Finland offers another of its progenies, Hiidenhauta.
Founded in 2012 by Tuomas Keskimäki (vocals) and Emma Keskimäki (vocals), the band hires Henri Hakala (bass), Eetu Ritakorpi (drums), Otta Hyrvärinen (guitar) et Gastjäle (keyboards/flute) then they begin to compose. Gastjäle finally leaves the band, and they are now at the head of three full-lengths and two EPs. Riivin, their last album, begins now. Notice that the lyrics are in old finnish.
Darkness opens with Riidenlienko, a catchy and ice-cold song. Visceral howlings let sometimes place to sharp melodies or enchanting female vocals, contrasting with this dark dissonance that mesmerizes us. Lettorikko is next, between epic and violent sonorities. Orchestrations allow the band to enter a new dimension, and bass is highlighted, offering the two vocalists a solid basis, just like on the heavy Raate. The song is beautiful but oppressive, sometimes raw and sometimes more heady, but still very pleasant. The violent final part prepares us for Petäjä, a compendium of visceral blackness. The singer’s howlings of sorrow are frightening, and the female clean vocals come to ease the mixing, while the rhythmic part transports us.

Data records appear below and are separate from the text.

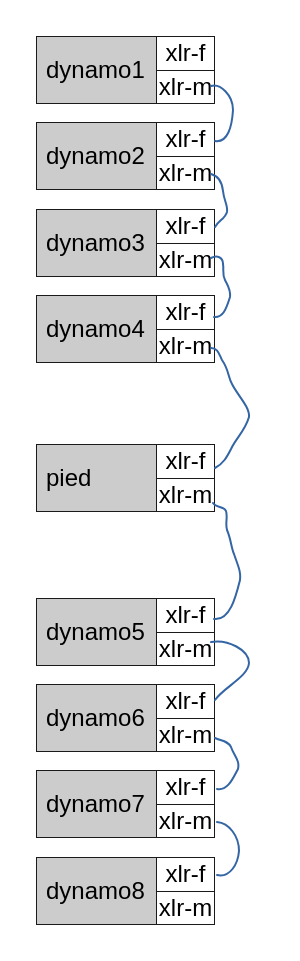
<!DOCTYPE html>
<html lang="en">
<head>
<meta charset="utf-8">
<title>Dynamo wiring diagram</title>
<style>
:root {
  --paper: #fff;
  --ink: #000;
  --line: #1a1a1a;
  --unit: #ccc;
  --cable: #3465a4;
}
* { box-sizing: border-box; }
html, body { margin: 0; }
.diagram {
  position: relative;
  width: 300px;
  height: 961px;
  overflow: hidden;
  background: var(--paper);
  color: var(--ink);
  font: 24px/32px "Liberation Sans", Arial, sans-serif;
}
.node {
  position: absolute;
  top: var(--top);
  left: 36px;
  width: 179px;
  height: 68px;
  display: grid;
  grid-template-columns: 119px 58px;
  border: 1px solid var(--line);
}
.name {
  display: flex;
  align-items: center;
  padding-left: 9px;
  background: var(--unit);
}
.ports {
  display: grid;
  grid-template-rows: 34px 32px;
  margin: 0;
  padding: 0;
  list-style: none;
  border-left: 1px solid var(--line);
  text-align: center;
  white-space: nowrap;
}
.ports li:first-child { border-bottom: 1px solid var(--line); }
.cables {
  position: absolute;
  inset: 0;
  fill: none;
  stroke: var(--cable);
  stroke-width: 2;
  stroke-linecap: round;
}
</style>
</head>
<body>
<main class="diagram">
  <section class="node" style="--top:36px"><span class="name">dynamo1</span><ul class="ports"><li>xlr-f</li><li>xlr-m</li></ul></section>
  <section class="node" style="--top:122px"><span class="name">dynamo2</span><ul class="ports"><li>xlr-f</li><li>xlr-m</li></ul></section>
  <section class="node" style="--top:209px"><span class="name">dynamo3</span><ul class="ports"><li>xlr-f</li><li>xlr-m</li></ul></section>
  <section class="node" style="--top:295px"><span class="name">dynamo4</span><ul class="ports"><li>xlr-f</li><li>xlr-m</li></ul></section>
  <section class="node" style="--top:444px"><span class="name">pied</span><ul class="ports"><li>xlr-f</li><li>xlr-m</li></ul></section>
  <section class="node" style="--top:598px"><span class="name">dynamo5</span><ul class="ports"><li>xlr-f</li><li>xlr-m</li></ul></section>
  <section class="node" style="--top:684px"><span class="name">dynamo6</span><ul class="ports"><li>xlr-f</li><li>xlr-m</li></ul></section>
  <section class="node" style="--top:770px"><span class="name">dynamo7</span><ul class="ports"><li>xlr-f</li><li>xlr-m</li></ul></section>
  <section class="node" style="--top:857px"><span class="name">dynamo8</span><ul class="ports"><li>xlr-f</li><li>xlr-m</li></ul></section>

  <svg class="cables" width="300" height="961" viewBox="0 0 300 961" aria-hidden="true">
    <path d="M211 86C220 83 233 95 233 110C232 126 228 143 215 141"/>
    <path d="M211 174C219 176 222 182 223 191C224 201 228 205 227 212C225 219 219 220 215 227"/>
    <path d="M211 258C217 255 223 257 223 264C224 270 222 274 225 280C228 286 231 290 230 297C227 306 224 318 214 317"/>
    <path d="M211 348C218 348 219 354 222 360C229 370 228 377 232 384C238 396 250 407 249 417C245 431 236 438 231 449C227 457 223 464 215 468"/>
    <path d="M213 503C216 508 224 506 226 511C228 517 225 523 227 530C231 539 231 547 234 554C238 566 241 571 240 580C236 596 230 621 214 619"/>
    <path d="M211 642C228 639 249 650 249 663C248 677 224 687 215 700"/>
    <path d="M215 738C222 741 228 741 231 747C234 756 240 760 238 769C233 778 228 791 217 789"/>
    <path d="M217 822C229 823 239 836 239 851C238 864 230 878 217 875"/>
  </svg>
</main>
</body>
</html>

Leväkkö slows the tempo down while picking into Doom and DSBM, allowing this dissonant rhythmic to crush us while the band weaves this universe of blackness that shrouds us before Halava. The song is more energetic, more raw, but orchestrations come to contrast with those sharp and intriguing tones. The impressive coldness is back with Yövilkka, a fast and fierce song. The band offers riffs full of both rage and beauty, that showcases the composition’s strength and melodicity. The final break is beautiful, but blackness comes over before Ahonoidanlukko. The beginning is slow but crushing, and intensity slowly increases, unveiling more piercing parts and some symphonic influences. Last song, Harmio offers a real wave of sound, between melodicity, aggressive howlings and soothing clean vocals. It also picks into some typically finnish elements for a breathtaking conclusion.
Hiidenhauta offers with Riivin a condensed of Finnish coldness. This majestic and ambient touch meets a raw and visceral basis anchored in violence for a beautiful contrast.